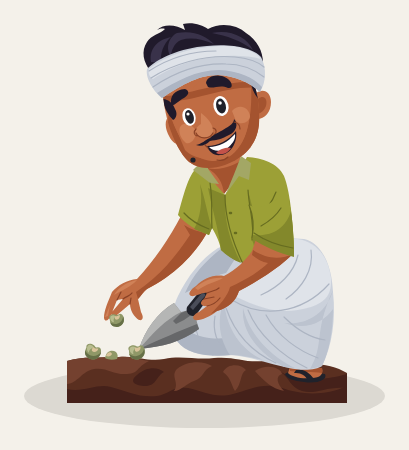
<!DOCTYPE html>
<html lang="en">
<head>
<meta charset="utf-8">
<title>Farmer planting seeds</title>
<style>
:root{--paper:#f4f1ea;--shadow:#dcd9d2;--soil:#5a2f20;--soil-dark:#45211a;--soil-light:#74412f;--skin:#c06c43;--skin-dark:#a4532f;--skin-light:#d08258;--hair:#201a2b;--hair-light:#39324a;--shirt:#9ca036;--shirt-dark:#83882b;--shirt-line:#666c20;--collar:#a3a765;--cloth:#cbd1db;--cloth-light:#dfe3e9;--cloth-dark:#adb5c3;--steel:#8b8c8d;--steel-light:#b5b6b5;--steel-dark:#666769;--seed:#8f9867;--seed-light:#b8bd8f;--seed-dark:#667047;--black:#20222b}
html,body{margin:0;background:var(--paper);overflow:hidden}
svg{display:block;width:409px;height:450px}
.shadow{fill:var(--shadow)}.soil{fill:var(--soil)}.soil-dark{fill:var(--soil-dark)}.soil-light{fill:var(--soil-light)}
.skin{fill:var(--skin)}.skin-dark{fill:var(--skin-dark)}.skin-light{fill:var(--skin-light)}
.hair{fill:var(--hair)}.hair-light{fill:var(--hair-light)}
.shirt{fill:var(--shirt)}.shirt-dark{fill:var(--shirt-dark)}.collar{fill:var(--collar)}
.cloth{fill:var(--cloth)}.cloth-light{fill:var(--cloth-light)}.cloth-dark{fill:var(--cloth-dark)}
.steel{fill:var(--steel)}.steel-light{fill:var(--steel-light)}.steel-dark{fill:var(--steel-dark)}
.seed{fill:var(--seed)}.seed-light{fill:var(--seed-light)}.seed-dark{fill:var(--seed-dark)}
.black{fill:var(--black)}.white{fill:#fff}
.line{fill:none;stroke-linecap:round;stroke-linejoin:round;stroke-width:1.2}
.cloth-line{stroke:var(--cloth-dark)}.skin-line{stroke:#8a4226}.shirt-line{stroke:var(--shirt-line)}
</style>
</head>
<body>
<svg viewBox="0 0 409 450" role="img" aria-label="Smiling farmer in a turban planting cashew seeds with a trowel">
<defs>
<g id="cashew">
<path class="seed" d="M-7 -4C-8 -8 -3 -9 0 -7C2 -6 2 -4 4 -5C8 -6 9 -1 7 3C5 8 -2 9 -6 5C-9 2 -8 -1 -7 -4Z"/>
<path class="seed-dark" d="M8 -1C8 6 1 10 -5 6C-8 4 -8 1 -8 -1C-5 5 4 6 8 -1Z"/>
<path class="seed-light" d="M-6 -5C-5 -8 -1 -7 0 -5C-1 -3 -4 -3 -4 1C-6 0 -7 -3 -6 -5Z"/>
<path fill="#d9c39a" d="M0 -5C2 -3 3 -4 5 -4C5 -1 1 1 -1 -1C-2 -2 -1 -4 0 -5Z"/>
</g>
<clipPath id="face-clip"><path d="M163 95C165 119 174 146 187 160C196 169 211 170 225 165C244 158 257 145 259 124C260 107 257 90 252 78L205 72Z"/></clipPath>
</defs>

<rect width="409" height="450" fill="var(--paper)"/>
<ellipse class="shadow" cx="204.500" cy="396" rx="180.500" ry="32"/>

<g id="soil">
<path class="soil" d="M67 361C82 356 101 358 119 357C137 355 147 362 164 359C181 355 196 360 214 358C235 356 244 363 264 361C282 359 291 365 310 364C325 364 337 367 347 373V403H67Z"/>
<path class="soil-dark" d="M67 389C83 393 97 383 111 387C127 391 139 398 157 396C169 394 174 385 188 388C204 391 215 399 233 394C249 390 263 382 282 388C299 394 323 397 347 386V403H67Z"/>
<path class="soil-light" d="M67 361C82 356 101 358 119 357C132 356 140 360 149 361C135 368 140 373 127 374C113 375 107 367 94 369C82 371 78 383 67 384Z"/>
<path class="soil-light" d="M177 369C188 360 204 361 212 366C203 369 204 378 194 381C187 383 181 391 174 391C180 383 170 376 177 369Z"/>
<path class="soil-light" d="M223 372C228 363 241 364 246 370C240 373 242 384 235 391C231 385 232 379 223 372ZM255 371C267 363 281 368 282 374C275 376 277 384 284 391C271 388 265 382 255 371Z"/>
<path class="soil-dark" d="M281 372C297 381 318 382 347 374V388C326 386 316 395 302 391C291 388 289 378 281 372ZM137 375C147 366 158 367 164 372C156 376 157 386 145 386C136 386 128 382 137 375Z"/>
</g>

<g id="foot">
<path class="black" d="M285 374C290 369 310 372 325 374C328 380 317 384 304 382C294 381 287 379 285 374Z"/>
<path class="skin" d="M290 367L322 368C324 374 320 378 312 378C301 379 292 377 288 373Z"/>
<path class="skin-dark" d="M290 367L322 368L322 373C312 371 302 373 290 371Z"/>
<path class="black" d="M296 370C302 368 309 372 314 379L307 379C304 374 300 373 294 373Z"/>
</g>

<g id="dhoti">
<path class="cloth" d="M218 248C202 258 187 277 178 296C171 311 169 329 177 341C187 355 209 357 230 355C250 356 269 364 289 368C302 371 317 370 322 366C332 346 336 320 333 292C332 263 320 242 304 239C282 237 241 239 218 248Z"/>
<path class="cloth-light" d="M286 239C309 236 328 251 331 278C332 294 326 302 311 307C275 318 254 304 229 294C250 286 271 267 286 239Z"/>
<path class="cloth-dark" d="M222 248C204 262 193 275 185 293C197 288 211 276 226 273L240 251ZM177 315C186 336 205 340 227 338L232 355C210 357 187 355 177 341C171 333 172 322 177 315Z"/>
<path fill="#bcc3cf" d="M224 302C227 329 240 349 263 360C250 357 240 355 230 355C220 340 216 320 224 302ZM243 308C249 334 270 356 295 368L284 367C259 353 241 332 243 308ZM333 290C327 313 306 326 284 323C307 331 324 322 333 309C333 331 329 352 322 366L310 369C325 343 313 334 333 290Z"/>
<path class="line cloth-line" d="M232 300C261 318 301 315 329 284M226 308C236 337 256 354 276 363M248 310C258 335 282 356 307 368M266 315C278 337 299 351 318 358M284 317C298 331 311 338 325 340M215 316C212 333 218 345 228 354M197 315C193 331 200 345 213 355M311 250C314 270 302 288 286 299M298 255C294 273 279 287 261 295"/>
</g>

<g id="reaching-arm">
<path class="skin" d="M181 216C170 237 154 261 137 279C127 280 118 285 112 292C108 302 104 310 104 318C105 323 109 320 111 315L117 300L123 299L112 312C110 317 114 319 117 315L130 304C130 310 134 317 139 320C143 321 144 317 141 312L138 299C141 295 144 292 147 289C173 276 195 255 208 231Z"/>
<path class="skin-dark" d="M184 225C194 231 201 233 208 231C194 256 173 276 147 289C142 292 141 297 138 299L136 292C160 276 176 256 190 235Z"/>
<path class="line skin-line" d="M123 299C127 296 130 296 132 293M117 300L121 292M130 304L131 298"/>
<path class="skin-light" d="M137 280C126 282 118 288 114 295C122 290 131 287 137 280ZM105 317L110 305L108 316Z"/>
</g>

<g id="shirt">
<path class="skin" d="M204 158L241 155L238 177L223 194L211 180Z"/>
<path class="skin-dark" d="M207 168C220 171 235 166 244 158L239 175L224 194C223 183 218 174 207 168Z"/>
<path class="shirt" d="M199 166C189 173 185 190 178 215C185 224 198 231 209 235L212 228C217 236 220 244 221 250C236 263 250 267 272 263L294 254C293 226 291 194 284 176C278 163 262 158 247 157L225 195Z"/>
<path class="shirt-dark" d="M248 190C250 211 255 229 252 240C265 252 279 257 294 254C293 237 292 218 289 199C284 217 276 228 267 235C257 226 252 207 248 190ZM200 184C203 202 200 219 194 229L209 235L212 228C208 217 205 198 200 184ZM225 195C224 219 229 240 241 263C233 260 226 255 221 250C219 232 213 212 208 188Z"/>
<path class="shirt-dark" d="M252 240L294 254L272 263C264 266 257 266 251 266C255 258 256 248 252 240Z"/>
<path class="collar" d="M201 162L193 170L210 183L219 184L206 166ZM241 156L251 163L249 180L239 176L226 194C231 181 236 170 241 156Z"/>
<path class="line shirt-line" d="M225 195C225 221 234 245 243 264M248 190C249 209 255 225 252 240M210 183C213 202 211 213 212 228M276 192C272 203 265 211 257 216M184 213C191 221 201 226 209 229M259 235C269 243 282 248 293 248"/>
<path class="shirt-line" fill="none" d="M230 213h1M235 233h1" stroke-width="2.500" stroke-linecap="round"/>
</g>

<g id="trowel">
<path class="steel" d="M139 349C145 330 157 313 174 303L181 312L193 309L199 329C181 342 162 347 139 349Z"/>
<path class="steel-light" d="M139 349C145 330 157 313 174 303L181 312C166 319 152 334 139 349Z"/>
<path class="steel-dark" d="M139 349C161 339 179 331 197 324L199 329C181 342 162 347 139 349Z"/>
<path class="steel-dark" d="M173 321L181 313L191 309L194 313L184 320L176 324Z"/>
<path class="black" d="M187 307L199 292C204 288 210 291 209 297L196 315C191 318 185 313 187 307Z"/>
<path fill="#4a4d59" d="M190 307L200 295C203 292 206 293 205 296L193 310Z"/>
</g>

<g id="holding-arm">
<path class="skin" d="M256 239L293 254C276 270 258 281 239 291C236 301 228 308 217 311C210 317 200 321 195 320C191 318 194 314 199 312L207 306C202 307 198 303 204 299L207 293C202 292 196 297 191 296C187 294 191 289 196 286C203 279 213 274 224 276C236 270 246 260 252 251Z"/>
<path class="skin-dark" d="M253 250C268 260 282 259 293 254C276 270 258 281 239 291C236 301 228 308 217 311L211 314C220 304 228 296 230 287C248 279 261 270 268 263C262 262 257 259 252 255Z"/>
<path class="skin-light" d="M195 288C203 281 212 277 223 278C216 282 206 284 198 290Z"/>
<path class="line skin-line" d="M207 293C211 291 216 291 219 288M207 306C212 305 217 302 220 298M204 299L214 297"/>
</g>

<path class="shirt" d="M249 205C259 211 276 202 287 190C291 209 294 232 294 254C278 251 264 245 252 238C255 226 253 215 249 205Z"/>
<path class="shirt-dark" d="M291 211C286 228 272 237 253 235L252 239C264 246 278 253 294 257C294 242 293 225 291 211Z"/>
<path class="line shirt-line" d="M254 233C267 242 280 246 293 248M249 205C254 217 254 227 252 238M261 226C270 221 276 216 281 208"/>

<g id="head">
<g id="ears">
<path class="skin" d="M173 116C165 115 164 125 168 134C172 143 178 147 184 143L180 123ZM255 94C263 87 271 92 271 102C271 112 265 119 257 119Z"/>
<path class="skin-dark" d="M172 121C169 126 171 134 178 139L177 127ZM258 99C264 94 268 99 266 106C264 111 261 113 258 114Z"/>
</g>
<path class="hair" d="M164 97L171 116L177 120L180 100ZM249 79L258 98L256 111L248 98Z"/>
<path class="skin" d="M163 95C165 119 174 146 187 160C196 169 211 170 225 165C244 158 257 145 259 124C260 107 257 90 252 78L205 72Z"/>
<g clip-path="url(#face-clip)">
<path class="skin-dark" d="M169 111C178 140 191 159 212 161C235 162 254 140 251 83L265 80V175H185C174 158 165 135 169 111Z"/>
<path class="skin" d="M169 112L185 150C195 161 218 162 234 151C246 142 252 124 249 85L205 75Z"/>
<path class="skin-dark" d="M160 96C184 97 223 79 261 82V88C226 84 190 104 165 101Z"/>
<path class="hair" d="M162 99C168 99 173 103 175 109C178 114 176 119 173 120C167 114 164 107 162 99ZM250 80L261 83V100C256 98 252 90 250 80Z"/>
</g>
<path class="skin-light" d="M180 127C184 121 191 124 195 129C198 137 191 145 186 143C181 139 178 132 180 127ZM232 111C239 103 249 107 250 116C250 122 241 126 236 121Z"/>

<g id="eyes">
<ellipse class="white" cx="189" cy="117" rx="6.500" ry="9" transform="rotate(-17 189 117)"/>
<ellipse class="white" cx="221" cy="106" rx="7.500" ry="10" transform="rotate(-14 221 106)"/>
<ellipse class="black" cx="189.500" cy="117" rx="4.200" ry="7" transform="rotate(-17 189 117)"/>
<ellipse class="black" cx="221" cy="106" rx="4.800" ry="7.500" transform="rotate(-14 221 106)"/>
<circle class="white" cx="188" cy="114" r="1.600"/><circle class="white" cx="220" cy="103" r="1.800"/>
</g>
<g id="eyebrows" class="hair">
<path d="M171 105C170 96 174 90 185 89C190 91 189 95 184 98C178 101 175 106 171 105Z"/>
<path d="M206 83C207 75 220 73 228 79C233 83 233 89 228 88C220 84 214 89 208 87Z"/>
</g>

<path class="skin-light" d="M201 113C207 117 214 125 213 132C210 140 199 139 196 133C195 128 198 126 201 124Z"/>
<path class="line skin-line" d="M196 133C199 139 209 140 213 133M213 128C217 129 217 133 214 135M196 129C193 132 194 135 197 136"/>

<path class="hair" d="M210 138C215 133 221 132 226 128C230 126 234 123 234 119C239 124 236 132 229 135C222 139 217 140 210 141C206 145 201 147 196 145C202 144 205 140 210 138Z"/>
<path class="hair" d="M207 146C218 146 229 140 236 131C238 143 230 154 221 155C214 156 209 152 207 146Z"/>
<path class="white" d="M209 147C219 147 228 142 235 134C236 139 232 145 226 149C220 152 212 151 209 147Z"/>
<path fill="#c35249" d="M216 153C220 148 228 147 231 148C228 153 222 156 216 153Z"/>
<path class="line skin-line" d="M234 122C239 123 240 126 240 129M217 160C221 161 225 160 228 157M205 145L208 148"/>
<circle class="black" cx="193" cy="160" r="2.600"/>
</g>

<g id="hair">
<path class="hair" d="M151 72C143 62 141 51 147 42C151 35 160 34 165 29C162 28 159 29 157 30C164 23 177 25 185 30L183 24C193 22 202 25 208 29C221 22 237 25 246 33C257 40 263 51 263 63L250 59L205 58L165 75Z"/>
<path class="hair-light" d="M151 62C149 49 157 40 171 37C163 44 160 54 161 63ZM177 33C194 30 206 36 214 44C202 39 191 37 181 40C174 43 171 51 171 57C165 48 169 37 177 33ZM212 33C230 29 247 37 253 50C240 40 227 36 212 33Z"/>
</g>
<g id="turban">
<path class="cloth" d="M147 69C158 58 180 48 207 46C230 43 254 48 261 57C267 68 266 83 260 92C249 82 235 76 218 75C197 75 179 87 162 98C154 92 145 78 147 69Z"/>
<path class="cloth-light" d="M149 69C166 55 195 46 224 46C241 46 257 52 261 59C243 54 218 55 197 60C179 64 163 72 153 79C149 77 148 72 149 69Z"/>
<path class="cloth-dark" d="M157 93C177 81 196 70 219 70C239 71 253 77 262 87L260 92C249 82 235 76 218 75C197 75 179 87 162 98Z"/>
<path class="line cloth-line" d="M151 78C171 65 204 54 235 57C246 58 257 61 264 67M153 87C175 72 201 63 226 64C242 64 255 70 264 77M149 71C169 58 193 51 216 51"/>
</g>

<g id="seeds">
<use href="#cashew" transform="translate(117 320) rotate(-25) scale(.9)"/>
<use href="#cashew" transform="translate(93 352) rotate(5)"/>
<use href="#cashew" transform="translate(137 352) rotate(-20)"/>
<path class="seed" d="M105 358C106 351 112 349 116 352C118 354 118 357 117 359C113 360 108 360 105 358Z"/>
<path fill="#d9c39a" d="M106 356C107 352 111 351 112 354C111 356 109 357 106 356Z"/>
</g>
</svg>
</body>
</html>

Task details
Review the entries above and return every line where "html" appears.

Answer to the exercise
<!DOCTYPE html>
<html lang="en">
html,body{margin:0;background:var(--paper);overflow:hidden}
</html>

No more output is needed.